**Goal of the exercise**
Searching the material below, find each line that includes the word "board", and copy it.

________________________

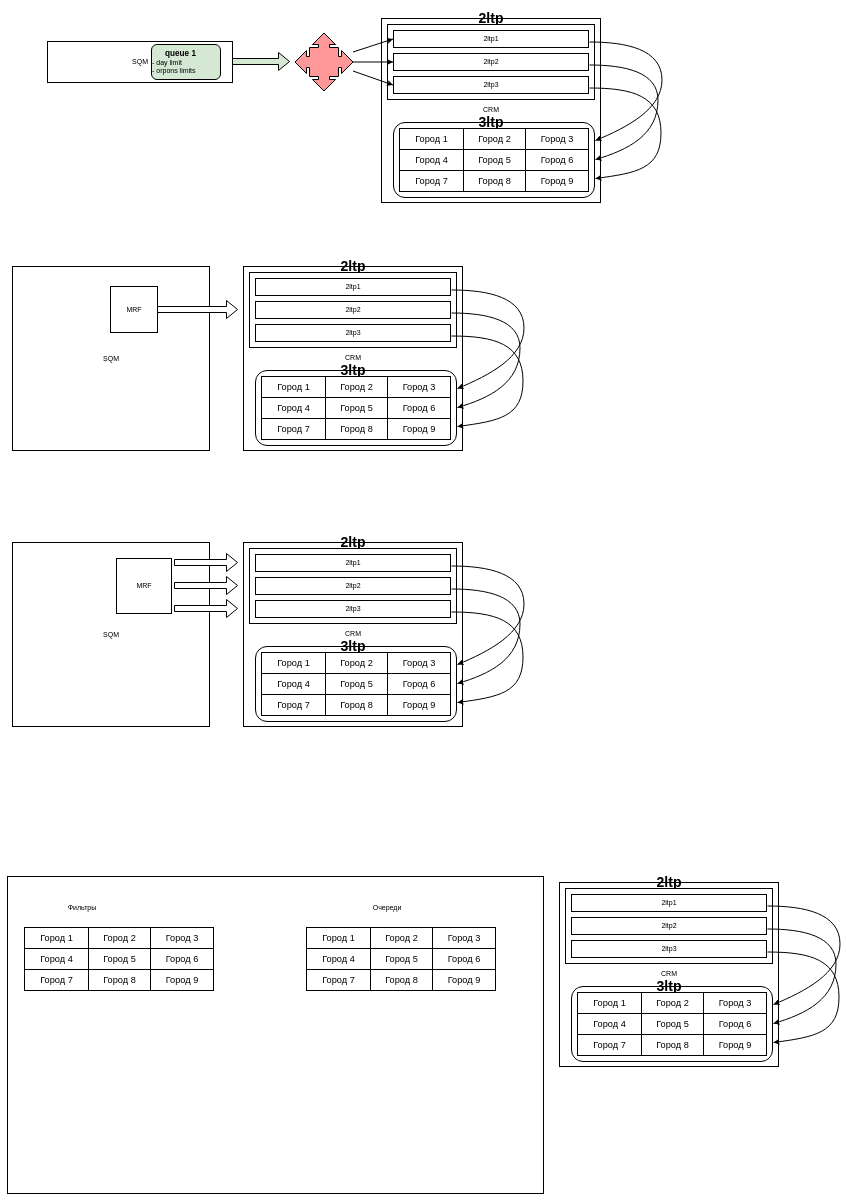
<!DOCTYPE html>
<html lang="ru">
<head>
<meta charset="utf-8">
<title>SQM – CRM</title>
<style>
:root { --line: #000; --paper: #fff; --green: #d5e8d4; --red: #f99; }
* { box-sizing: border-box; margin: 0; }
body { width: 847px; height: 1200px; overflow: hidden; background: var(--paper); color: var(--line); font: 7px/8px "Liberation Sans", Arial, sans-serif; }
.diagram { position: relative; width: 847px; height: 1200px; overflow: hidden; }
.node { position: absolute; border: 1px solid var(--line); background: var(--paper); }
.centered { display: flex; align-items: center; justify-content: center; }
.flows { position: absolute; left: 0; top: 0; }
.shape { stroke: var(--line); stroke-width: 1; fill: var(--paper); }
.wire { stroke: var(--line); stroke-width: 1; fill: none; }

.crm { width: 220px; height: 185px; padding: 5px; }
.crm-1 { left: 381px; top: 18px; }
.crm-2 { left: 243px; top: 266px; }
.crm-3 { left: 243px; top: 542px; }
.crm-4 { left: 559px; top: 882px; }
.tier-title { position: absolute; left: 0; right: 0; text-align: center; font-size: 14px; line-height: 16px; font-weight: bold; }
.crm > .tier-title { top: -9px; }
.lines { position: relative; border: 1px solid var(--line); background: var(--paper); padding: 5px; display: flex; flex-direction: column; gap: 5px; }
.lines div { height: 18px; border: 1px solid var(--line); display: flex; align-items: center; justify-content: center; }
.crm-label { height: 22px; padding-top: 6px; text-align: center; }
.cities-frame { position: relative; width: 202px; height: 76px; margin-left: 6px; padding: 5px; border: 1px solid var(--line); border-radius: 12px; }
.cities-frame .tier-title { top: -9px; left: -6px; right: 0; }
.cities { position: relative; width: 190px; height: 64px; padding: 1px; display: grid; grid-template-columns: 63px 61px 62px; grid-template-rows: repeat(3, 20px); gap: 1px; background: var(--line); font-size: 9.2px; line-height: 11px; }
.cities span { background: var(--paper); display: flex; align-items: center; justify-content: center; }
.handoffs { position: absolute; left: -1px; top: -1px; overflow: visible; }

.sqm-queue { left: 47px; top: 41px; width: 186px; height: 42px; }
.queue { left: 151px; top: 44px; width: 70px; height: 36px; border-radius: 6px; background: var(--green); padding-top: 4px; }
.queue h2 { font-size: 8.2px; line-height: 10px; text-align: center; padding-right: 11px; }
.queue p { white-space: nowrap; }
.sqm { left: 12px; width: 198px; height: 185px; }
.sqm-a { top: 266px; }
.sqm-b { top: 542px; }
.mrf-a { left: 110px; top: 286px; width: 48px; height: 47px; }
.mrf-b { left: 116px; top: 558px; width: 56px; height: 56px; }
.board { left: 7px; top: 876px; width: 537px; height: 318px; padding: 27px 0 0 16px; display: flex; gap: 92px; }
.board h3 { font-size: 7px; line-height: 8px; font-weight: normal; text-align: center; margin-bottom: 15px; }
.filters h3 { width: 116px; }
.queues h3 { width: 162px; }
</style>
</head>
<body>
<main class="diagram">
  <section class="node centered sqm-queue">SQM</section>
  <section class="node queue">
    <h2>queue 1</h2>
    <p>- day limit</p>
    <p>- orpons limits</p>
  </section>

  <section class="node centered sqm sqm-a">SQM</section>
  <div class="node centered mrf-a">MRF</div>
  <section class="node centered sqm sqm-b">SQM</section>
  <div class="node centered mrf-b">MRF</div>

  <section class="node crm crm-1">
    <h2 class="tier-title">2ltp</h2>
    <div class="lines"><div>2ltp1</div><div>2ltp2</div><div>2ltp3</div></div>
    <p class="crm-label">CRM</p>
    <div class="cities-frame">
      <h2 class="tier-title">3ltp</h2>
      <div class="cities"><span>Город 1</span><span>Город 2</span><span>Город 3</span><span>Город 4</span><span>Город 5</span><span>Город 6</span><span>Город 7</span><span>Город 8</span><span>Город 9</span></div>
    </div>
    <svg class="handoffs" width="290" height="185" aria-hidden="true">
      <defs>
        <marker id="arrowhead" markerUnits="userSpaceOnUse" markerWidth="7" markerHeight="6" refX="6" refY="3" orient="auto"><path d="M0 0L6 3L0 6L1 3Z"/></marker>
        <g id="handoff-wires" class="wire">
          <path d="M208.5 24C245 24 281 31 281 62C281 91 247 109 214.5 122.5" marker-end="url(#arrowhead)"/>
          <path d="M208.5 47C244 47 277 54 277 82C277 117 247 132 214.5 141.5" marker-end="url(#arrowhead)"/>
          <path d="M208.5 70C252 70 280 78 280 115C280 151 256 155 214.5 160.5" marker-end="url(#arrowhead)"/>
        </g>
      </defs>
      <use href="#handoff-wires"/>
    </svg>
  </section>

  <section class="node crm crm-2">
    <h2 class="tier-title">2ltp</h2>
    <div class="lines"><div>2ltp1</div><div>2ltp2</div><div>2ltp3</div></div>
    <p class="crm-label">CRM</p>
    <div class="cities-frame">
      <h2 class="tier-title">3ltp</h2>
      <div class="cities"><span>Город 1</span><span>Город 2</span><span>Город 3</span><span>Город 4</span><span>Город 5</span><span>Город 6</span><span>Город 7</span><span>Город 8</span><span>Город 9</span></div>
    </div>
    <svg class="handoffs" width="290" height="185" aria-hidden="true"><use href="#handoff-wires"/></svg>
  </section>

  <section class="node crm crm-3">
    <h2 class="tier-title">2ltp</h2>
    <div class="lines"><div>2ltp1</div><div>2ltp2</div><div>2ltp3</div></div>
    <p class="crm-label">CRM</p>
    <div class="cities-frame">
      <h2 class="tier-title">3ltp</h2>
      <div class="cities"><span>Город 1</span><span>Город 2</span><span>Город 3</span><span>Город 4</span><span>Город 5</span><span>Город 6</span><span>Город 7</span><span>Город 8</span><span>Город 9</span></div>
    </div>
    <svg class="handoffs" width="290" height="185" aria-hidden="true"><use href="#handoff-wires"/></svg>
  </section>

  <section class="node board">
    <div class="filters">
      <h3>Фильтры</h3>
      <div class="cities"><span>Город 1</span><span>Город 2</span><span>Город 3</span><span>Город 4</span><span>Город 5</span><span>Город 6</span><span>Город 7</span><span>Город 8</span><span>Город 9</span></div>
    </div>
    <div class="queues">
      <h3>Очереди</h3>
      <div class="cities"><span>Город 1</span><span>Город 2</span><span>Город 3</span><span>Город 4</span><span>Город 5</span><span>Город 6</span><span>Город 7</span><span>Город 8</span><span>Город 9</span></div>
    </div>
  </section>

  <section class="node crm crm-4">
    <h2 class="tier-title">2ltp</h2>
    <div class="lines"><div>2ltp1</div><div>2ltp2</div><div>2ltp3</div></div>
    <p class="crm-label">CRM</p>
    <div class="cities-frame">
      <h2 class="tier-title">3ltp</h2>
      <div class="cities"><span>Город 1</span><span>Город 2</span><span>Город 3</span><span>Город 4</span><span>Город 5</span><span>Город 6</span><span>Город 7</span><span>Город 8</span><span>Город 9</span></div>
    </div>
    <svg class="handoffs" width="290" height="185" aria-hidden="true"><use href="#handoff-wires"/></svg>
  </section>

  <svg class="flows" width="847" height="1200" viewBox="0 0 847 1200" aria-hidden="true">
    <defs>
      <polygon id="block-arrow" class="shape" points="0,-3 52,-3 52,-9 63,0 52,9 52,3 0,3"/>
    </defs>
    <polygon class="shape" style="fill:var(--green)" points="232.5,58.5 278.5,58.5 278.5,52.5 289.5,61.5 278.5,70.5 278.5,64.5 232.5,64.5"/>
    <polygon class="shape" style="fill:var(--red)" points="324,33 335.5,44.5 329.5,44.5 329.5,47.5 338.5,47.5 338.5,56.5 341.5,56.5 341.5,50.5 353,62 341.5,73.5 341.5,67.5 338.5,67.5 338.5,76.5 329.5,76.5 329.5,79.5 335.5,79.5 324,91 312.5,79.5 318.5,79.5 318.5,76.5 309.5,76.5 309.5,67.5 306.5,67.5 306.5,73.5 295,62 306.5,50.5 306.5,56.5 309.5,56.5 309.5,47.5 318.5,47.5 318.5,44.5 312.5,44.5"/>
    <g class="wire">
      <path d="M353 52L393 39" marker-end="url(#arrowhead)"/>
      <path d="M353 62H393" marker-end="url(#arrowhead)"/>
      <path d="M353 71L393 85" marker-end="url(#arrowhead)"/>
    </g>
    <polygon class="shape" points="157.5,306.5 226.5,306.5 226.5,300.5 237.5,309.5 226.5,318.5 226.5,312.5 157.5,312.5"/>
    <use href="#block-arrow" x="174.5" y="562.5"/>
    <use href="#block-arrow" x="174.5" y="585.5"/>
    <use href="#block-arrow" x="174.5" y="608.5"/>
  </svg>
</main>
</body>
</html>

________________________

**Result below**
.board { left: 7px; top: 876px; width: 537px; height: 318px; padding: 27px 0 0 16px; display: flex; gap: 92px; }
.board h3 { font-size: 7px; line-height: 8px; font-weight: normal; text-align: center; margin-bottom: 15px; }
  <section class="node board">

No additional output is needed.